Perovskites offer a greater potential for solar energy generation and lower production costs than other methods, such as silicon.

Our team:

Yi Yang, postdoctoral fellow; Ted Sargent, Lynn Hopton Davis and Greg Davis Professor of Chemistry and Professor of Electrical and Computer Engineering; Bin Chen, research assistant professor; et al.

Organic-inorganic hybrid perovskite solar cells (PSCs) have shown promise to produce renewable solar energy. In small samples, they have achieved a solar energy-to-power conversion efficiency of 26 percent. Scaling up to allow PSCs to produce power on a larger scale, however, has been a challenge due to defects that arise from how the solutions are processed.

To combat this, a team led by Northwestern Chemistry and Northwestern Engineering researchers has developed a method that moves PSCs closer to industry adoption and widespread use.

Using liquid crystals that can respond to temperature change and avoid accumulating precipitation, the group enabled the protection of large-area perovskite films. This approach led to a 22 percent efficiency and a stabilized efficiency of 21 percent for solar modules with enhanced damp heat (85 percent relative humidity at 85 degrees Celsius) stability and a size of 31 sq. centimeters.

Before this effort, the highest certified stabilized aperture-area efficiency for perovskite solar modules exceeding 30 sq. centimeters was observed to plateau at approximately 19.5 percent. To reach a higher level, the team developed a new material processing method to achieve uniform protection from defects on large-scale perovskite films, enabling the record stabilized efficiency.

“The liquid crystal strategy helps address a critical issue in the scale-up of perovskite solar cells, which demonstrates the potential for more efficient and stable solar energy generation on a larger scale, making it more robust for real-world applications,” said Yi Yang, a postdoctoral fellow in the research groups of Professors Ted Sargent and Mercouri Kanatzidis. “From a practical perspective, it underscores the limitation of applying well-established methods for small-sized devices to large-scale implementations. It highlights the necessity for developing tailored solutions to minimize performance gaps in the scale-up process.”

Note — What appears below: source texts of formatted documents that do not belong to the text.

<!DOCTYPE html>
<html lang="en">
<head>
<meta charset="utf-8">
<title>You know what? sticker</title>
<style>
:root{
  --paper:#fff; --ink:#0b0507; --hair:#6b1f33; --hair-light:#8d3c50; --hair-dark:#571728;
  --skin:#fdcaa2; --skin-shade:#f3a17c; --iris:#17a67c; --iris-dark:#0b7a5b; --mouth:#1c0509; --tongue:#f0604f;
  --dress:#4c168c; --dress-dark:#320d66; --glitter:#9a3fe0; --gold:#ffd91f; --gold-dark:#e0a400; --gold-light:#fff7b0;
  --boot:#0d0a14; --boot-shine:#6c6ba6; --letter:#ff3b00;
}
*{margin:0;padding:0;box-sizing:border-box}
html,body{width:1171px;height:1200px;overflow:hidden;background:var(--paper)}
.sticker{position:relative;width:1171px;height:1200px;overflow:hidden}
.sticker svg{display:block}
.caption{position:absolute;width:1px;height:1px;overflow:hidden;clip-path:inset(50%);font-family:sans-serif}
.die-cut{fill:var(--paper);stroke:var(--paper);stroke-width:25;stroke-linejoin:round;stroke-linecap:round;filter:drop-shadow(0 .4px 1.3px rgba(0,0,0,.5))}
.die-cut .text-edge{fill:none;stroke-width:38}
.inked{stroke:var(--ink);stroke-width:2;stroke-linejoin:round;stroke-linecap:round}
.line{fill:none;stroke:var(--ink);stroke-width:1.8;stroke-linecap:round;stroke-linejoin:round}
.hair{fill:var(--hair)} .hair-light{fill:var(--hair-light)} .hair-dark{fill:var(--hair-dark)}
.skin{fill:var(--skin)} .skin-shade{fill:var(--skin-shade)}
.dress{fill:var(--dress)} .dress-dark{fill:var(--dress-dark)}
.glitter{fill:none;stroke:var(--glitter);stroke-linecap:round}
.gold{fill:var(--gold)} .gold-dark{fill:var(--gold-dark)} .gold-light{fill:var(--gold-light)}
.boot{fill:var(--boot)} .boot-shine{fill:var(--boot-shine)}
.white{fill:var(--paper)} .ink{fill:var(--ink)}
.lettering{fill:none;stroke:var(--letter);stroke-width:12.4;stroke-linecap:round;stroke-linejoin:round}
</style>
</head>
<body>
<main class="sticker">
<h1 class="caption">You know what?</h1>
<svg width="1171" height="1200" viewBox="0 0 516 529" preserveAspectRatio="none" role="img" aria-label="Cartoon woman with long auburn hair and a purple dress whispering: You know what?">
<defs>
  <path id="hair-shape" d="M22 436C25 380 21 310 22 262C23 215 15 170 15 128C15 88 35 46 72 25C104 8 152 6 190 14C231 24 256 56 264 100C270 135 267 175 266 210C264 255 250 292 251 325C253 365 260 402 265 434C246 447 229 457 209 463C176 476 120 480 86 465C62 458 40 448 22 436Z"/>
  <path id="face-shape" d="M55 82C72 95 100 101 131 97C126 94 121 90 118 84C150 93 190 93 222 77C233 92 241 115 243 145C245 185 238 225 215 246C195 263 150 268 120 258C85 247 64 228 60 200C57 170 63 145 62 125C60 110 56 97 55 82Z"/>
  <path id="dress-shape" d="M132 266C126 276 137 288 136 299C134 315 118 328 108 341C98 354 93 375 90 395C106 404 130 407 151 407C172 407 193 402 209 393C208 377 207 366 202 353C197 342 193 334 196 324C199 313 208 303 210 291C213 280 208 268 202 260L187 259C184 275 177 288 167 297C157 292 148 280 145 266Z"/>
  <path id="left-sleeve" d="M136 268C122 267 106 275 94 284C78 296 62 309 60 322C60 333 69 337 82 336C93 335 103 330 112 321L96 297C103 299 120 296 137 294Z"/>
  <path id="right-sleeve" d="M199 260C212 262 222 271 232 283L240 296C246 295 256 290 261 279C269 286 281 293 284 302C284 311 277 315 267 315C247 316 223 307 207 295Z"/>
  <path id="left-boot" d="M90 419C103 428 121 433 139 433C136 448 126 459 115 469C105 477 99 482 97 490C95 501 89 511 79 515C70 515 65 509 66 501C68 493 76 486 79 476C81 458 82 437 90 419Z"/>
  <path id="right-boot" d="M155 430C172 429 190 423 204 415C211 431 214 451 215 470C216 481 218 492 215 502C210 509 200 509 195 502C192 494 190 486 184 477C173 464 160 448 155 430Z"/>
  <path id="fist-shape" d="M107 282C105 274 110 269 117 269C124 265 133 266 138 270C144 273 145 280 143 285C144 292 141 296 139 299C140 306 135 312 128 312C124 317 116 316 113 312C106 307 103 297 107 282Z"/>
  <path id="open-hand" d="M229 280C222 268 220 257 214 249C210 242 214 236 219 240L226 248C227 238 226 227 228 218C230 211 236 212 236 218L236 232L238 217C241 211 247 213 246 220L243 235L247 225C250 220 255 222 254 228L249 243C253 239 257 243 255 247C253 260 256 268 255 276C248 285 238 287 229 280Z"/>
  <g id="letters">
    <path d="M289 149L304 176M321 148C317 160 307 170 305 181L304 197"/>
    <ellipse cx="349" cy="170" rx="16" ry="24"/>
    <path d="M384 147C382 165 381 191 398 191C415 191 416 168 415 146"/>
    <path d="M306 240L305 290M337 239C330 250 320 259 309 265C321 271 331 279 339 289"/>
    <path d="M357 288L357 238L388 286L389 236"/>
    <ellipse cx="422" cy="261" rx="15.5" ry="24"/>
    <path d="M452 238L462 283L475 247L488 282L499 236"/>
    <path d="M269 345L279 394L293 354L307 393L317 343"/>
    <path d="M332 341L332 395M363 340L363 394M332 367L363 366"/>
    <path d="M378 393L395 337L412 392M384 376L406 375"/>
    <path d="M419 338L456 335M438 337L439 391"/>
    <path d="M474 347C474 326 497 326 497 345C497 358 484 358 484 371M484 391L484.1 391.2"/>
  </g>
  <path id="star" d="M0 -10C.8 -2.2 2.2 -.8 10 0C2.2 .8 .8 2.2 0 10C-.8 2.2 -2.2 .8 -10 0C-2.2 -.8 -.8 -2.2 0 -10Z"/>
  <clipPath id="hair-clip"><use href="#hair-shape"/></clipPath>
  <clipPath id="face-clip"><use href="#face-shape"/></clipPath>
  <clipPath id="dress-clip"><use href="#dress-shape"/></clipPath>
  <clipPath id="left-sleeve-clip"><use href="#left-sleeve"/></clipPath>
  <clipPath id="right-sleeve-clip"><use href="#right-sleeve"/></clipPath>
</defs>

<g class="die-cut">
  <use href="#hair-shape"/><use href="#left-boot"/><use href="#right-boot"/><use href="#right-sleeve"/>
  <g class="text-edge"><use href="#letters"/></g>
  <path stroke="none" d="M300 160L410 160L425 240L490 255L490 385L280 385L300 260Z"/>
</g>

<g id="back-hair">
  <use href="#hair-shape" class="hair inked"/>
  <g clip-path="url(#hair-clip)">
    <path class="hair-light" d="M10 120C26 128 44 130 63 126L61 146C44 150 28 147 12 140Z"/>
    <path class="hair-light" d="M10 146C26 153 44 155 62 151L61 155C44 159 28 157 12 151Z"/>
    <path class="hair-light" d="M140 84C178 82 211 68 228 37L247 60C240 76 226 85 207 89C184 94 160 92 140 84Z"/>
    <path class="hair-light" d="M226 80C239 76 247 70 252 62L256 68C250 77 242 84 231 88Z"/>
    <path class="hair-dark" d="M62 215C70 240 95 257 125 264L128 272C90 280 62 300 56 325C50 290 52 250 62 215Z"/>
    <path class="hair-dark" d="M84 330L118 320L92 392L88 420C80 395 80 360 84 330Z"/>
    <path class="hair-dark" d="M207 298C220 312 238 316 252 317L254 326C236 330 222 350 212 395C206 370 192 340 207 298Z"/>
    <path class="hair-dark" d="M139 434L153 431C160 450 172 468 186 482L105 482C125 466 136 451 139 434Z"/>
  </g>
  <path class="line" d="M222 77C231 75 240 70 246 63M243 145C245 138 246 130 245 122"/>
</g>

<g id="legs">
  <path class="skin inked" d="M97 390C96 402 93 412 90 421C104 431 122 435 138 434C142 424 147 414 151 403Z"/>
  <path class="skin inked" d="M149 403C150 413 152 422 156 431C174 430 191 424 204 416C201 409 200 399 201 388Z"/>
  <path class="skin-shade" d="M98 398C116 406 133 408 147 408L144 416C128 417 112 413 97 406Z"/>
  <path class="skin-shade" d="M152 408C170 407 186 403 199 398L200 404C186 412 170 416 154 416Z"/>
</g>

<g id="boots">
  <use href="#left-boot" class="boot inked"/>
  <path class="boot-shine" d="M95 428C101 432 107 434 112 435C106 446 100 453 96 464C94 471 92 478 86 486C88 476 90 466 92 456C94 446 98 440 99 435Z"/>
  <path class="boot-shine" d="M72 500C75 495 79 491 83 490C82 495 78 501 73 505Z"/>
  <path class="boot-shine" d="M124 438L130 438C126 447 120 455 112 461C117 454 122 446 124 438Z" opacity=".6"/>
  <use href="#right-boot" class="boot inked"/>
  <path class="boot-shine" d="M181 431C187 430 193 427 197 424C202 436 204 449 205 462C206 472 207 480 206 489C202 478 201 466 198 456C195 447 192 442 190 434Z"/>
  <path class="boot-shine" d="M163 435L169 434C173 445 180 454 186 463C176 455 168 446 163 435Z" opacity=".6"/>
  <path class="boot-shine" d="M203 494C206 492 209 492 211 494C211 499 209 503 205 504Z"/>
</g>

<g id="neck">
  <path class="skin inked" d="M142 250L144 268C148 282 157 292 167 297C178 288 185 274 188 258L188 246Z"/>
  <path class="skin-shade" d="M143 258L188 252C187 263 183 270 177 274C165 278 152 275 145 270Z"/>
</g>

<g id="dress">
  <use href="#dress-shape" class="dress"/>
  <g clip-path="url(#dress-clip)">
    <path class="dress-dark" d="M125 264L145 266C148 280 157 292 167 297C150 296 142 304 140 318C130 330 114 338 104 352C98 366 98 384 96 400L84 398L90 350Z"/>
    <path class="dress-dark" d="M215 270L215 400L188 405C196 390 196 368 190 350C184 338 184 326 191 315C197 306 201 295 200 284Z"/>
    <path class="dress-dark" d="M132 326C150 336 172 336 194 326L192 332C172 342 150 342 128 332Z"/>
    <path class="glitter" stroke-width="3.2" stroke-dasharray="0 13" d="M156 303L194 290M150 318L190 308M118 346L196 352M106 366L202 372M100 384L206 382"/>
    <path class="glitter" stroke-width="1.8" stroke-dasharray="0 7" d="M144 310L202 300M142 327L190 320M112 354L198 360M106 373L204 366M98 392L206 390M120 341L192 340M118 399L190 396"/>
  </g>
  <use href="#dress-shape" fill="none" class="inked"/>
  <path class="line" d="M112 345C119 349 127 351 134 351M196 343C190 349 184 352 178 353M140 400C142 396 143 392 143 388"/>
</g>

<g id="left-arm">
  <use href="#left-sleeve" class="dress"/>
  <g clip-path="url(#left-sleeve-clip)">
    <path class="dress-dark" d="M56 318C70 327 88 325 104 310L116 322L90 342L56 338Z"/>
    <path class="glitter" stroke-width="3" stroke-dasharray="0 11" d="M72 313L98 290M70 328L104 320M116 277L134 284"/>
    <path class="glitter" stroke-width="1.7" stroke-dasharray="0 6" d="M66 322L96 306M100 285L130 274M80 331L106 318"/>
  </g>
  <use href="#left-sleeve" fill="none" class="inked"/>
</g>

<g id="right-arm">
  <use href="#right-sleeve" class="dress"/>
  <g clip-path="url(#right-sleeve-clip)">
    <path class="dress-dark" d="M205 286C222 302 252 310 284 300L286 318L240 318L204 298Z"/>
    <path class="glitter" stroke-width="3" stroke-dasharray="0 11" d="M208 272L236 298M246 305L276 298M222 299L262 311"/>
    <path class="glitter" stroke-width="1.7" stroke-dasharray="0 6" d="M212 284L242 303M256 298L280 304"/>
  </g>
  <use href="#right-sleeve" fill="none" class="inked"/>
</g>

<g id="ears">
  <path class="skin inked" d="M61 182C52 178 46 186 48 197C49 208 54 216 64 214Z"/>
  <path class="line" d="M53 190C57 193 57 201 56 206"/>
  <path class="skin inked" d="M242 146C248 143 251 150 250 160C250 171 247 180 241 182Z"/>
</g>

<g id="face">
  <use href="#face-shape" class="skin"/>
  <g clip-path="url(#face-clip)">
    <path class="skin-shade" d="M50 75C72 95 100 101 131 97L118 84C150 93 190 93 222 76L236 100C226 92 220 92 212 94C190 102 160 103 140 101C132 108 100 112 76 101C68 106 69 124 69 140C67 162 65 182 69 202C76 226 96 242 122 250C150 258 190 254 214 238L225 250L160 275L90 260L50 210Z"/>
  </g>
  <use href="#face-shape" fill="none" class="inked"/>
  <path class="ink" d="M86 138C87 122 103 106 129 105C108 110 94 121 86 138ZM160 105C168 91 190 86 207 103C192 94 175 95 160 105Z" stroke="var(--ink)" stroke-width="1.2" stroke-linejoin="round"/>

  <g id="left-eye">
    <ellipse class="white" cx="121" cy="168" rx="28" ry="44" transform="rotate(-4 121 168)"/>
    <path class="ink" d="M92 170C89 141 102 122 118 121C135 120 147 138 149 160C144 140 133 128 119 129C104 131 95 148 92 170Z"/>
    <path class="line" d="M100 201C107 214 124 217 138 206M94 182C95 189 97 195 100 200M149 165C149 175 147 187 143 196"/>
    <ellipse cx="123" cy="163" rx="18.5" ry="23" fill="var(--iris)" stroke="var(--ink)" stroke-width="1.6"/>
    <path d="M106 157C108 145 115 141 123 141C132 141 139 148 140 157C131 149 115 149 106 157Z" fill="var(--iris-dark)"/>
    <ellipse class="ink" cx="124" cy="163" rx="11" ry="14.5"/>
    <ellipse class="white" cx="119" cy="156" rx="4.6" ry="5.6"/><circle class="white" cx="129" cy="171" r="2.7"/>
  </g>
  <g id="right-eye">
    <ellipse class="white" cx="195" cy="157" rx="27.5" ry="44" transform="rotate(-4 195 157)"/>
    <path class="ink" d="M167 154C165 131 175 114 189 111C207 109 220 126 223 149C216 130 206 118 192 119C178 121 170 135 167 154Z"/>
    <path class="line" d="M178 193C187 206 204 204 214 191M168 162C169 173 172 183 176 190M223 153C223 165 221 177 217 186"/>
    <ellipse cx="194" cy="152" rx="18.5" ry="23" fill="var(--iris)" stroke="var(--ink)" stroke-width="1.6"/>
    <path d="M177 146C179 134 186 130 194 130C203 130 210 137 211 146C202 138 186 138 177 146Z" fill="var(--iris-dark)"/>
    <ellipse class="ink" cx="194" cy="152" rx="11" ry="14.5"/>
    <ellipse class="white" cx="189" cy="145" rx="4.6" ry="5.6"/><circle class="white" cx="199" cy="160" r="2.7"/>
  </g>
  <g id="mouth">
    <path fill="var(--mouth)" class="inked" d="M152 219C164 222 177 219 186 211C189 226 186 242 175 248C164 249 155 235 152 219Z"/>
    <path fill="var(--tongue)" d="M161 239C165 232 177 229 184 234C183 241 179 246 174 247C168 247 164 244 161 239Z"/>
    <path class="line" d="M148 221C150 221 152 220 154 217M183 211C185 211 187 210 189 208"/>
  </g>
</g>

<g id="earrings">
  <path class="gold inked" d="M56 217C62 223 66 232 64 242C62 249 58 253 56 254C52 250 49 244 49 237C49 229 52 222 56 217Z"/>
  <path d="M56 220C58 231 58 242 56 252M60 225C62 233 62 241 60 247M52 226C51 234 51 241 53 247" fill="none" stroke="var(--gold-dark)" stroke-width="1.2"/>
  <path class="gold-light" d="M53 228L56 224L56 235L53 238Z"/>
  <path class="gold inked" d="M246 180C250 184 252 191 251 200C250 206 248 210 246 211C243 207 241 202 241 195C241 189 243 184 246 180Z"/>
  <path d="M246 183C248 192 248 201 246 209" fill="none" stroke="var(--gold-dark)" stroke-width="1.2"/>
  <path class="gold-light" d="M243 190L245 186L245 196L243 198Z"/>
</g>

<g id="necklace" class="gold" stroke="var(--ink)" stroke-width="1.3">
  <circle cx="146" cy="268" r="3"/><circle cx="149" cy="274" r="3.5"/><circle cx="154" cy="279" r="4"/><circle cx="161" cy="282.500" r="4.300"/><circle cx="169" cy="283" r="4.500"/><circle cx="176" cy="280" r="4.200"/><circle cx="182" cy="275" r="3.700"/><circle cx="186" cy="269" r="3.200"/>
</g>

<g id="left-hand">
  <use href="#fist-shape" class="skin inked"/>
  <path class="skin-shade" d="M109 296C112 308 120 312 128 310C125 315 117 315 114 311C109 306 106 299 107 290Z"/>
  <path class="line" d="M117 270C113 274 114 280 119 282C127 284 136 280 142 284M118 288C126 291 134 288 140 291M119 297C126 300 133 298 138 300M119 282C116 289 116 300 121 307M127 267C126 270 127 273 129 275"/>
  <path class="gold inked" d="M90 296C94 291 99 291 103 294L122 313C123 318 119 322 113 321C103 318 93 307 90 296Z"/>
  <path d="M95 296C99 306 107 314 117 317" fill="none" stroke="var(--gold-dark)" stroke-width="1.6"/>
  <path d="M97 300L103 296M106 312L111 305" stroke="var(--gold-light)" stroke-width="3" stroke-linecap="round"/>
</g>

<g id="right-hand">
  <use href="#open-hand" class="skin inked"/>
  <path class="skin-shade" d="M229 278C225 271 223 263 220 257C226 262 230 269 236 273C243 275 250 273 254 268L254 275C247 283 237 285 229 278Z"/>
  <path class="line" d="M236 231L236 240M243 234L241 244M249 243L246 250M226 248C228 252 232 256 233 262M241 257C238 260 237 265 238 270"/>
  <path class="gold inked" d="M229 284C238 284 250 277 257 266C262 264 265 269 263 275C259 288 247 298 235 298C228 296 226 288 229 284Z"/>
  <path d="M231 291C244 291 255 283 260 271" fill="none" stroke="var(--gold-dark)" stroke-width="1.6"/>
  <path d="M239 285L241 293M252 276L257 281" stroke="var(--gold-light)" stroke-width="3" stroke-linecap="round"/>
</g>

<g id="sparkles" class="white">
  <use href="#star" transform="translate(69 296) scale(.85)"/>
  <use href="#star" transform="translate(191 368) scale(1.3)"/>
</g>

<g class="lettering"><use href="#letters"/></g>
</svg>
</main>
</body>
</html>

Yang and her colleagues reported their findings in “A Thermotropic Liquid Crystal Enables Efficient and Stable Perovskite Solar Modules,” published January 18 in Nature Energy. Yang was the paper’s lead author. Sargent, Lynn Hopton Davis and Greg Davis Professor of Chemistry and Professor of Electrical and Computer Engineering; Bin Chen, research assistant professor; Kanatzidis, Charles E. and Emma H. Morrison Professor of Chemistry and (by courtesy) professor of materials science and engineering; and Mohammad Khaja Nazeeruddin, professor emeritus at École Polytechnique fédérale de Lausanne, were the study’s co-corresponding authors. Mark Hersam, Walter P. Murphy Professor and Chair of Materials Science and Engineering, also contributed to the research.

Yi Yang

Sargent and his colleagues have done extensive work into perovskites, creating strategies that could make them more efficient and potentially an alternative to silicon power production.

The liquid crystals may represent another leap forward.

Prior research on liquid crystals used them as common additives in perovskite films but overlooked their ability to change with temperatures. Their use in this fashion potentially allows the regulation of crystal growth and prevention of defects in large-area perovskite films. 

The novel idea also presents more potential applications in the future.

“This methodology can be extended to the slot-die coating process, facilitating the production of larger-area perovskite submodules,” Yang said. “Exploring the functionality and phase structure of liquid crystal molecules presents an opportunity to enhance passivation effects and bolster device stability.”